The call of Abram is a more stunning event than we credit it to be. At the opening of chapter 12, all we know is that Abram is the son of Terah, is married to Sarai, and is the uncle of Lot. The last fact given in chapter 11 is that Terah died in Harran.
Harran. Not Ur.
Genesis 11:31: Terah took his son Abram, his grandson Lot son of Haran, and his daughter-in-law Sarai, the wife of his son Abram, and together they set out from Ur of the Chaldeans to go to Canaan. But when they came to Harran, they settled there. NIV
That is the full extent of what the Bible tells us about Terah traveling to Canaan. However, the oral teachings of Judaism give us an extensive history of Abram’s early life. The key points are that Terah made a good living fashioning gods to sell while Abram spent 13 years in a cave fashioning an understanding of the universe. When he stepped from the cave, Abram began to preach the idea that there is only one God. The people of Ur finally drove Terah out of the city.
With the death of Terah, chapter 12 begins with the call of God to Abram to move from Harran to Canaan, including the promise that he would father a great nation.
Paul gives us the key to understanding why all this history of Abram, who becomes Abraham, is important. Verse 16a: The whole thing, then, is a matter of faith on man’s part and generosity on God’s. Phillips Salvation depends on one thing only: Faith.
That is what Jesus promised in his longer discussion with Nicodemus. Unless a person is born from above, it’s not possible to see what I’m pointing to—to God’s kingdom. MSG Let me say it again. Unless a person submits to this original creation—the ‘wind-hovering-over-the-water’ creation, the invisible moving the visible, a baptism into a new life—it’s not possible to enter God’s kingdom. MSG
We are all born into this world—this earth in the midst of a vast universe. At the same time, we are born citizens in a different world, the perfect one of God. We are all aliens on earth. Jesus tells us that we can move on to the perfect world or we can stay here and die with the imperfect world.
Moving on requires faith that God loves us enough to let his Son do what we cannot do, even those we call saints. Only God can defeat evil and death.
If you find it too much to accept that a human could be perfect—could be God—and still be completely human, join the crowd. That’s one reason we call it faith. Also, your faith does not need to be great. With faith, size does not matter.

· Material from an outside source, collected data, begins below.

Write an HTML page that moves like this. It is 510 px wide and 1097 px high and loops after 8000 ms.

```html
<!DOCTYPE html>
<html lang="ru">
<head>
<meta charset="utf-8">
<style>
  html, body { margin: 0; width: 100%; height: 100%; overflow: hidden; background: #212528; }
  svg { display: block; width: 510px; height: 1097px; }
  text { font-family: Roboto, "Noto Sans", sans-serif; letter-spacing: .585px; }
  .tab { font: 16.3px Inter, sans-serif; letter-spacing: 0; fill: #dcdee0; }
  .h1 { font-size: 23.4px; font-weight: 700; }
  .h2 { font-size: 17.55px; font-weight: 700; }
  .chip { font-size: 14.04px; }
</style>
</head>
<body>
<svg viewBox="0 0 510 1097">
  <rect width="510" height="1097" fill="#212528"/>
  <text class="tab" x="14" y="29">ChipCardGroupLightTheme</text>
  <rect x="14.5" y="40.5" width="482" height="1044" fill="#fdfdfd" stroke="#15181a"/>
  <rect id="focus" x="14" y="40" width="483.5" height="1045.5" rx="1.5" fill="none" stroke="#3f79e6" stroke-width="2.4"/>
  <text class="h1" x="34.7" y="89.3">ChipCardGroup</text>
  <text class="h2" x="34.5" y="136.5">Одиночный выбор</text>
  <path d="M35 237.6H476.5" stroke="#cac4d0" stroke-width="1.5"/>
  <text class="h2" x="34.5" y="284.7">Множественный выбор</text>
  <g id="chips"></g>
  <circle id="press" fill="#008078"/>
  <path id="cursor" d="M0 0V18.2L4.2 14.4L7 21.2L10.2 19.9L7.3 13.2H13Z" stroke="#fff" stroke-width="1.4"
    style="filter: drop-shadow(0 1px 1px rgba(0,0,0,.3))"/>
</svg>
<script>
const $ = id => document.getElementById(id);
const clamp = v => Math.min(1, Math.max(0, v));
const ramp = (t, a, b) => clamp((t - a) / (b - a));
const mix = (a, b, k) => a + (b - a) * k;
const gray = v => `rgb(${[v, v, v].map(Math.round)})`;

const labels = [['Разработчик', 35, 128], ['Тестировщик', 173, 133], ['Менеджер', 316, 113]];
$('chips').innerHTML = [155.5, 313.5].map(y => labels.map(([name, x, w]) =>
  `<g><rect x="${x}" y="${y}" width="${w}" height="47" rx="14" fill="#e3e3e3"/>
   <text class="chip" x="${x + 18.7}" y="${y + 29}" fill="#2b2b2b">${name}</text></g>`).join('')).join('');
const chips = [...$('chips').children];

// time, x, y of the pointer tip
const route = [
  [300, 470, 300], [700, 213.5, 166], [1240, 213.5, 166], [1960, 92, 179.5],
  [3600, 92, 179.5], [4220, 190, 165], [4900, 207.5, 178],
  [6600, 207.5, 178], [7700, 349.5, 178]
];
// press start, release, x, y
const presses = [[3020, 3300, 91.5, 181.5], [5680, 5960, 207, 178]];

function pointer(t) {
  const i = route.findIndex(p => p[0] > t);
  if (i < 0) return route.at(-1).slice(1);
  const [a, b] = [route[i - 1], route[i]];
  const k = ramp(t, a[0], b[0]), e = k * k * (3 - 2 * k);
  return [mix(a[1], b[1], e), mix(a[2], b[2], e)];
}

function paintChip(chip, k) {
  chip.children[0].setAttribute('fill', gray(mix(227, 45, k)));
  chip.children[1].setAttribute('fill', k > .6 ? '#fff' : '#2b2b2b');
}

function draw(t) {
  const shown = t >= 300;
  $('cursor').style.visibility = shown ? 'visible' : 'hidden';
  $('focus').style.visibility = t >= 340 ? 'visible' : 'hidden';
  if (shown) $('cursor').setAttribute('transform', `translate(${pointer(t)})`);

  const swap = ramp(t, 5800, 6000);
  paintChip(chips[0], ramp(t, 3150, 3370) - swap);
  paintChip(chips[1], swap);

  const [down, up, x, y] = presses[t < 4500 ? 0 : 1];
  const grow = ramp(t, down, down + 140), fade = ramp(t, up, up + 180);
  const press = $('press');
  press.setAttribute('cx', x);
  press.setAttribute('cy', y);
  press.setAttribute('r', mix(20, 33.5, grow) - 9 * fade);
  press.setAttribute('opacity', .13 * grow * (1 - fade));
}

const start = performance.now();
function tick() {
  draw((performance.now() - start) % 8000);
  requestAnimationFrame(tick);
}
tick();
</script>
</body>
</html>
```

Finally: For God did not send his Son into the world to condemn the world, but to save the world through him. NIV You must understand that God has not sent his Son into the world to pass sentence upon it, but to save it—through him. Phillips John 3:17
Be righteous and do good.